WASHINGTON ― House Armed Services Committee ranking member Adam Smith, D-Wash., ripped the Trump administration for reinstating surplus military equipment transfers to U.S. civilian law enforcement agencies.

“This is a dangerous decision,” Smith said in a statement on Monday. “Providing these weapons can pose risks to our communities, undermine civil liberties, and improperly blur the line between military and civil authority.”

Trump on Monday lifted a controversial Obama administration ban on the transfer of weaponized aircraft, armored vehicles, bayonets, grenade launchers, large-caliber weapons, ammunition and other heavy equipment from being used by state, local and tribal law enforcement agencies on America’s streets.

Trump clears way for local police to obtain military gear

Local police departments will soon have access to surplus U.S. military gear after President Donald Trump signed an order Aug. 28 reviving a Pentagon program that civil rights groups say inflames tensions between officers and their communities.

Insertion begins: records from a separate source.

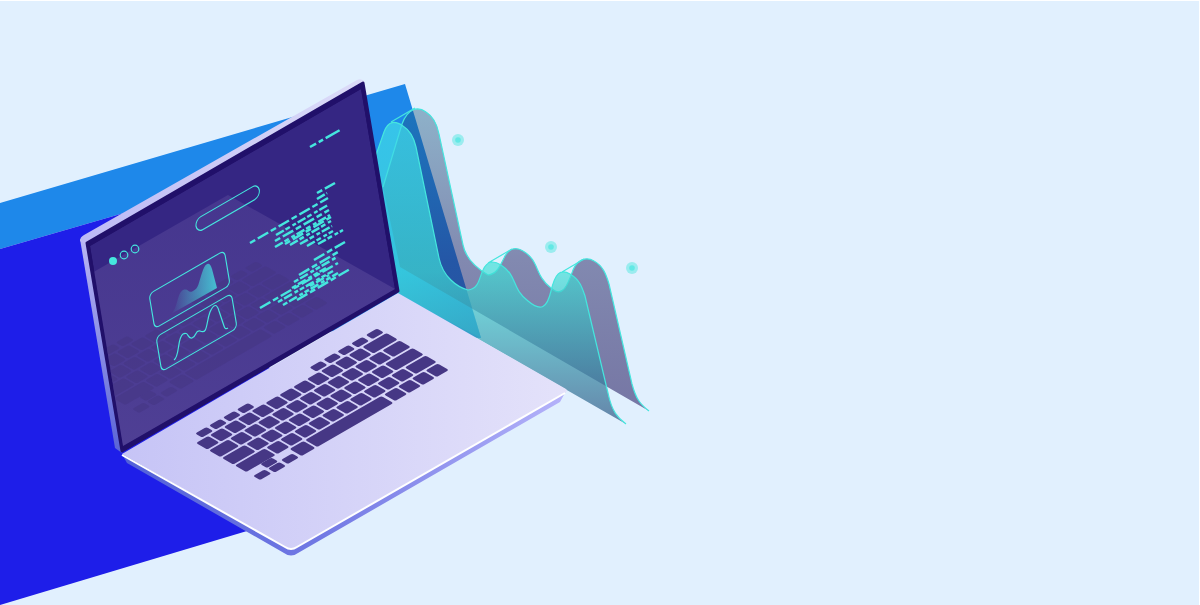
<!DOCTYPE html>
<html lang="en">
<head>
<meta charset="utf-8">
<title>Laptop analytics banner</title>
<style>
:root {
  --sky: #e1f0fe;
  --azure: #1e88ea;
  --cobalt: #1e1ee9;
  --screen: #352683;
  --bezel: #21106a;
  --key: #463785;
  --mint: #45e6de;
}
html, body { margin: 0; background: #fff; overflow: hidden; }
.banner { display: block; width: 1200px; height: 605px; }
.sky { fill: var(--sky); }
.azure { fill: var(--azure); }
.cobalt { fill: var(--cobalt); }
.bezel { fill: var(--bezel); stroke: var(--bezel); stroke-width: 3; stroke-linejoin: round; }
.screen { fill: var(--screen); }
.keys { fill: var(--key); }
.outline { fill: none; stroke: var(--mint); stroke-width: 1.2; }
.code { fill: none; stroke: var(--mint); stroke-width: 2.5; }
.mint { fill: var(--mint); }
</style>
</head>
<body>
<svg class="banner" viewBox="0 0 1200 605" role="img" aria-label="Laptop with code and charts on its screen, with a wave chart rising behind it">
  <defs>
    <linearGradient id="front-wave" x1="0" y1="120" x2="0" y2="424" gradientUnits="userSpaceOnUse">
      <stop offset="0" stop-color="#3fd8ea" stop-opacity=".75"/>
      <stop offset=".5" stop-color="#3fdfd6" stop-opacity=".68"/>
      <stop offset="1" stop-color="#3b5f8c" stop-opacity=".75"/>
    </linearGradient>
    <linearGradient id="back-wave" x1="0" y1="108" x2="0" y2="411" gradientUnits="userSpaceOnUse">
      <stop offset="0" stop-color="#1b5a80" stop-opacity=".42"/>
      <stop offset=".5" stop-color="#2a2a68" stop-opacity=".52"/>
      <stop offset="1" stop-color="#3a3272" stop-opacity=".64"/>
    </linearGradient>
    <linearGradient id="floor-glow" x1="420" y1="270" x2="400" y2="310" gradientUnits="userSpaceOnUse">
      <stop offset="0" stop-color="#22aef0" stop-opacity="0"/>
      <stop offset="1" stop-color="#25b4f0" stop-opacity=".9"/>
    </linearGradient>
    <linearGradient id="deck">
      <stop offset="0" stop-color="#c6c4f6"/>
      <stop offset="1" stop-color="#e4e2fa"/>
    </linearGradient>
    <linearGradient id="deck-side">
      <stop offset="0" stop-color="#5261d8"/>
      <stop offset=".45" stop-color="#7279e4"/>
      <stop offset="1" stop-color="#b5b3fa"/>
    </linearGradient>
    <linearGradient id="lid-top">
      <stop offset="0" stop-color="#bdbaf6"/>
      <stop offset="1" stop-color="#dcdcf8"/>
    </linearGradient>
    <linearGradient id="lid-side" x1="0" y1="0" x2="0" y2="1">
      <stop offset="0" stop-color="#b9b6f4"/>
      <stop offset="1" stop-color="#5a64d6"/>
    </linearGradient>
    <linearGradient id="mini-chart">
      <stop offset="0" stop-color="#45e6de" stop-opacity="0"/>
      <stop offset="1" stop-color="#45d6de" stop-opacity=".85"/>
    </linearGradient>
    <linearGradient id="glare" x1="0" y1="195" x2="0" y2="450" gradientUnits="userSpaceOnUse">
      <stop offset="0" stop-color="#5a4a9c" stop-opacity=".45"/>
      <stop offset="1" stop-color="#5a4a9c" stop-opacity=".7"/>
    </linearGradient>
    <clipPath id="screen-area"><path d="M90 246 361 89 395 289 123 446Z"/></clipPath>

    <rect id="fn-key" width="13" height="8" rx="2"/>
    <rect id="key" width="14" height="13" rx="2"/>
    <g id="key-run">
      <use href="#key"/><use href="#key" x="16"/><use href="#key" x="32"/><use href="#key" x="48"/>
      <use href="#key" x="64"/><use href="#key" x="80"/><use href="#key" x="96"/><use href="#key" x="112"/>
      <use href="#key" x="128"/><use href="#key" x="144"/>
    </g>
    <g id="keyboard" transform="matrix(.866 -.5 .866 .5 196 433)">
      <use href="#fn-key" x="-1"/><use href="#fn-key" x="15"/><use href="#fn-key" x="31"/><use href="#fn-key" x="47"/>
      <use href="#fn-key" x="131"/><use href="#fn-key" x="147"/><use href="#fn-key" x="163"/><use href="#fn-key" x="179"/><use href="#fn-key" x="196"/>
      <use href="#key-run" x="-10" y="10"/><use href="#key" x="150" y="10"/><use href="#key" x="166" y="10"/>
      <rect x="182" y="10" width="28" height="13" rx="2"/>
      <rect x="-10" y="25" width="22" height="13" rx="2"/>
      <use href="#key-run" x="14" y="25"/><use href="#key" x="174" y="25"/><rect x="190" y="25" width="20" height="13" rx="2"/>
      <rect x="-10" y="40" width="26" height="13" rx="2"/>
      <use href="#key-run" x="18" y="40"/><rect x="178" y="40" width="32" height="13" rx="2"/>
      <rect x="-10" y="55" width="34" height="13" rx="2"/>
      <use href="#key-run" x="26" y="55"/><rect x="186" y="55" width="24" height="13" rx="2"/>
      <use href="#fn-key" x="-10" y="76"/><use href="#fn-key" x="6" y="68"/><use href="#fn-key" x="6" y="77"/><use href="#fn-key" x="22" y="76"/>
      <rect x="38" y="70" width="16" height="14" rx="2"/>
      <rect x="56" y="70" width="88" height="14" rx="2"/>
      <use href="#key" x="147" y="70"/><use href="#key" x="163" y="70"/><use href="#key" x="179" y="70"/><use href="#key" x="195" y="70"/>
    </g>
    <g id="marker">
      <circle class="mint" r="6" opacity=".45"/>
      <circle class="mint" r="2.8" opacity=".65"/>
    </g>
    <rect id="card" width="87" height="35" rx="5"/>
  </defs>

  <rect class="sky" y="1" width="1199" height="604"/>

  <g id="backdrop">
    <path class="azure" d="M0 203 405 84 481 338 300 330 124 213 0 249Z"/>
    <path class="cobalt" d="M0 249 124 213 300 400 247 531 0 605Z"/>
    <path fill="url(#floor-glow)" d="M395 262 463 276 481 338 398 295Z"/>
  </g>

  <g id="wave-chart">
    <path fill="url(#back-wave)" d="M383 187 402 124C408 108 418 106 426 112C434 117 437 124 439 134L463 245C466 260 478 269 488 275C497 274 500 266 504 258C508 249 515 246 523 251C540 261 534 275 551 288C563 299 568 284 573 270C577 260 586 256 594 261C603 266 606 274 609 284L632 384C636 399 640 404 649 411L400 267Z"/>
    <path class="outline" d="M383 187 402 124C408 108 418 106 426 112C434 117 437 124 439 134L463 245C466 260 478 269 488 275M488 275C497 274 500 266 504 258C508 249 515 246 523 251C540 261 534 275 551 288C563 299 568 284 573 270C577 260 586 256 594 261C603 266 606 274 609 284L632 384C636 399 640 404 649 411"/>
    <path fill="url(#front-wave)" d="M376 155 384 132C388 121 395 120 403 126C411 131 414 138 416 147L439 258C443 277 457 287 468 290C479 289 479 278 483 270C487 261 493 260 501 265C518 276 511 288 528 301C541 312 547 308 551 291C555 274 560 268 570 274C580 280 582 287 585 296L608 393C612 412 618 418 626 424L398 293Z"/>
    <path class="outline" d="M376 155 384 132C388 121 395 120 403 126C411 131 414 138 416 147L439 258C443 277 457 287 468 290C479 289 479 278 483 270C487 261 493 260 501 265C518 276 511 288 528 301C541 312 547 308 551 291C555 274 560 268 570 274C580 280 582 287 585 296L608 393C612 412 618 418 626 424M391 122 415 108M488 263 512 249M562 272 584 259"/>
    <use href="#marker" x="458" y="140"/>
    <use href="#marker" x="551" y="247"/>
    <use href="#marker" x="632" y="268"/>
  </g>

  <g id="laptop-base">
    <path fill="url(#deck-side)" d="M122 454 127 463 284 553Q291 558 298 553L560 402 566 391Z"/>
    <path fill="url(#deck)" d="M122 454 398 293 566 389Q568 391 565 393L297 547Q291 551 285 547Z"/>
    <path fill="none" stroke="#fff" stroke-width="2" d="M122 455 285 547Q291 551 297 547L565 393"/>
    <use class="keys" href="#keyboard"/>
  </g>

  <g id="laptop-lid">
    <path fill="url(#lid-side)" d="M80 239 87 243 122 453 115 448Z"/>
    <path fill="url(#lid-top)" d="M80 241Q80 237 84 235L357 80Q362 78 365 82L86 245Z"/>
    <path class="bezel" d="M87 243 363 83 398 291 122 451Z"/>
    <g clip-path="url(#screen-area)">
      <path class="screen" d="M90 246 361 89 395 289 123 446Z"/>
      <path fill="url(#glare)" d="M90 274 228 195 397 290 121 450Z"/>
      <use class="keys" href="#keyboard" x="-121" y="-67" opacity=".62"/>
    </g>
  </g>

  <g id="screen-interface">
    <circle class="mint" cx="113" cy="261" r="4"/>
    <circle class="outline" cx="124" cy="255" r="3.8"/>
    <circle class="outline" cx="135" cy="249" r="3.8"/>
    <rect class="outline" width="73" height="13" rx="6.5" transform="matrix(.866 -.5 .165 .986 195 220)"/>
    <use class="outline" href="#card" transform="matrix(.866 -.5 .165 .986 149 294)"/>
    <use class="outline" href="#card" transform="matrix(.866 -.5 .165 .986 156 337)"/>
    <path fill="url(#mini-chart)" d="M171 314C178 308 177 293 183 290C189 288 188 294 193 291C199 288 198 284 203 270C206 262 210 262 212 269L217 288Z"/>
    <path class="outline" d="M174 360C180 356 177 338 183 334C189 331 187 339 192 338C197 336 195 330 200 331C208 335 206 322 210 312C214 303 217 304 219 311L224 326Q225 330 228 328"/>
    <g class="code">
      <path stroke-dasharray="7 3 5 3 16" d="M310 147 340 130"/>
      <path stroke-dasharray="6 3 12 3" d="M317 193 335 183M250 243 328 198M275 241 329 210M285 244 331 217"/>
      <path stroke-dasharray="9 2 5 3 4 2" d="M317 199 327 193M276 235 328 205M275 247 330 215M290 245 331 221M300 244 332 226M307 246 333 231M318 244 343 230"/>
      <path stroke-dasharray="12 3 6 3" d="M314 260 345 242M299 275 338 252M260 308 338 263M297 300 350 269"/>
      <path stroke-dasharray="5 2 9 3 4 2" d="M294 282 337 257M292 288 326 268M278 302 333 271M283 305 338 273M310 286 329 275"/>
    </g>
  </g>
</svg>
</body>
</html>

The transfers are covered by the “1033 Program,” named for the section of the provision of the 1997 National Defense Authorization Act that established it. Administered by the Defense Logistics Agency, it has transferred a broad range of equipment worth more than $6 billion to over 8,000 policy agencies across the U.S. since its inception.

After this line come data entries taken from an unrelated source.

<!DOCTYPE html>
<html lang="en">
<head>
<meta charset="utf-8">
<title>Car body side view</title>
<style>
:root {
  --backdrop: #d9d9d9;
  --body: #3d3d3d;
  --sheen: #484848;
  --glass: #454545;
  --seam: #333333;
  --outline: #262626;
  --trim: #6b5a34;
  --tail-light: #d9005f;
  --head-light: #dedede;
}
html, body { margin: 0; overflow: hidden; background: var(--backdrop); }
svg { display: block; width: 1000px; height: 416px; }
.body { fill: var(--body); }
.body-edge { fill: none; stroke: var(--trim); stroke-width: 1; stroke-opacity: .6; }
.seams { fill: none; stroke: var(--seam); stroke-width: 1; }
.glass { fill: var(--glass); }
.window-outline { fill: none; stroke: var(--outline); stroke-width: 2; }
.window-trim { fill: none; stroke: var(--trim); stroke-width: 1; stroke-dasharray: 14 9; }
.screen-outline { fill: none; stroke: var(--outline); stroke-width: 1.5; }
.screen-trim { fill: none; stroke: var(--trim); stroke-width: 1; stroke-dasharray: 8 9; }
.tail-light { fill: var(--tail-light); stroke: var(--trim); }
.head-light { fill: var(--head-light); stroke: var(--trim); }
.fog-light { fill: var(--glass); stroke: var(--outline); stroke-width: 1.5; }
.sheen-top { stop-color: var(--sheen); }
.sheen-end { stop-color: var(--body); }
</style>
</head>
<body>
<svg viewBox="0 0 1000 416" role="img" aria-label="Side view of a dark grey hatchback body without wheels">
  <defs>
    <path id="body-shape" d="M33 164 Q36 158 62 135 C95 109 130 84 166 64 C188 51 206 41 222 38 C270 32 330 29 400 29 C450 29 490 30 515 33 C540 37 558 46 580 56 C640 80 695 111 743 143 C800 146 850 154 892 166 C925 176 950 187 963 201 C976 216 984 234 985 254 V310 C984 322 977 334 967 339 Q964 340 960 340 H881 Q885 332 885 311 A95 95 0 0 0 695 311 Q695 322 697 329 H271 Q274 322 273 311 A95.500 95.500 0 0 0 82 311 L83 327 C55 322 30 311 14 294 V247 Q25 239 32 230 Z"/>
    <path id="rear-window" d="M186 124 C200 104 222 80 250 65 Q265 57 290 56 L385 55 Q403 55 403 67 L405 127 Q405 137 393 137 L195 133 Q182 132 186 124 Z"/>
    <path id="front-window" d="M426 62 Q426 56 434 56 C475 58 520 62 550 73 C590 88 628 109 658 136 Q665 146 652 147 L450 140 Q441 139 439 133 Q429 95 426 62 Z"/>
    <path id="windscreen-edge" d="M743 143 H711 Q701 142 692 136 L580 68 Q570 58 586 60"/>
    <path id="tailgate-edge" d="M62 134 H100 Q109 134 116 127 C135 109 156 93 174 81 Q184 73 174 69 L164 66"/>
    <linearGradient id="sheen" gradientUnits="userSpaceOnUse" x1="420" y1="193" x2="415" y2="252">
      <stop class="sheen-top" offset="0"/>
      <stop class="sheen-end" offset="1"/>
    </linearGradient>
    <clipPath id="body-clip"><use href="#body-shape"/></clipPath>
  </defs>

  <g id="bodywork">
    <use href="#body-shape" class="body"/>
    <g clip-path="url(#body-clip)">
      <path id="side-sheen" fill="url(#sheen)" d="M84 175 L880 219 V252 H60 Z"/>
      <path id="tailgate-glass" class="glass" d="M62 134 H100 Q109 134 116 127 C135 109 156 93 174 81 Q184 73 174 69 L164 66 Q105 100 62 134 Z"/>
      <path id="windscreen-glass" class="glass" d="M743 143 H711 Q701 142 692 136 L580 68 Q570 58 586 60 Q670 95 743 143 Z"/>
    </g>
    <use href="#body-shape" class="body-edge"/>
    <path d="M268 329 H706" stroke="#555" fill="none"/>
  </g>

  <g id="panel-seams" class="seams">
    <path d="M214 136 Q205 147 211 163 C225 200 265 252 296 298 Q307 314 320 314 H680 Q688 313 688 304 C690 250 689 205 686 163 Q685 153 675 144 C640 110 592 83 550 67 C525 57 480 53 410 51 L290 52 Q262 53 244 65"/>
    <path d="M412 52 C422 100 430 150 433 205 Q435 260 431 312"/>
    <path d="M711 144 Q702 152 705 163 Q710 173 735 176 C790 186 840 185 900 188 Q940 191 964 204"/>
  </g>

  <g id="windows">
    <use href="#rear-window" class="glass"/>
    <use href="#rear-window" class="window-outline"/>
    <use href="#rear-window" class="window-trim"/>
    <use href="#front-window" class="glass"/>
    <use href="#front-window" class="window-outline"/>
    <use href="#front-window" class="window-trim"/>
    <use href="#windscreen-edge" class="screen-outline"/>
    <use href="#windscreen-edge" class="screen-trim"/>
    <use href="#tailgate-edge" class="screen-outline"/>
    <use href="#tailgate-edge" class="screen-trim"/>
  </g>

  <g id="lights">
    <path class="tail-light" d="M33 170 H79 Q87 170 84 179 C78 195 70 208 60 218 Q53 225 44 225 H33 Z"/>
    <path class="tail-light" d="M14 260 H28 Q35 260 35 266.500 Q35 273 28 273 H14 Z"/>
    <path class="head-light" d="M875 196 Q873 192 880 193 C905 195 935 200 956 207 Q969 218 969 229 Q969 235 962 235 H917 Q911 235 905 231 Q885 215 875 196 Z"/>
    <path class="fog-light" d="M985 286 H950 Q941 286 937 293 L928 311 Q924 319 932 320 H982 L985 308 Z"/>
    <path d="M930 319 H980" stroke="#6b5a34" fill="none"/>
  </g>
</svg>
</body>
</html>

But the program has been faulted by the Government Accountability Office for lacking management controls to prevent waste, abuse and fraud, which led to hundreds of millions of dollars in reported lost, damaged or stolen excess property.

A GAO sting, made public in July ,resulted in a fake police agency obtaining more than 100 items worth $1.2 million, including night vision goggles, simulated M-16A2 rifles and pipe bomb equipment, leading Pentagon officials to promise to tighten procedures.

In 2015, President Barack Obama had used an executive order to curtail the distribution of weapons following police use of military gear to quell protests in Ferguson, Missouri, over the death of an unarmed black teenager.

On Monday, Attorney General Jeff Sessions announced the decision to reverse the Obama era decision at a gathering of the national Fraternal Order of Police in Nashville, Tennessee, saying the restrictions went “too far.” Sessions cited studies showing the equipment reduces crime rates, assaults against police officers and complaints against police officers.

Sen. Rand Paul, R-Ky., urged Trump and Sessions to reconsider his “mistake,” arguing in a New York Post op-ed that the move blurs the line between local law enforcement and soldiers. He said he plans to introduce legislation to stop the transfer of MRAP vehicles, drones and armored vehicles transferred through programs that are part of the Defense Department, Justice Department and Department of Homeland Security.

“The militarization of our law enforcement is just another symptom of an overall problem that stems from an unprecedented expansion of government power — where we are repeatedly asked to make such ‘liberty for what we tell you is security’ tradeoffs,” Paul said.

Paul chairs the Federal Spending Oversight and Emergency Management Subcommittee of the Senate Committee on Homeland Security and Governmental Affairs.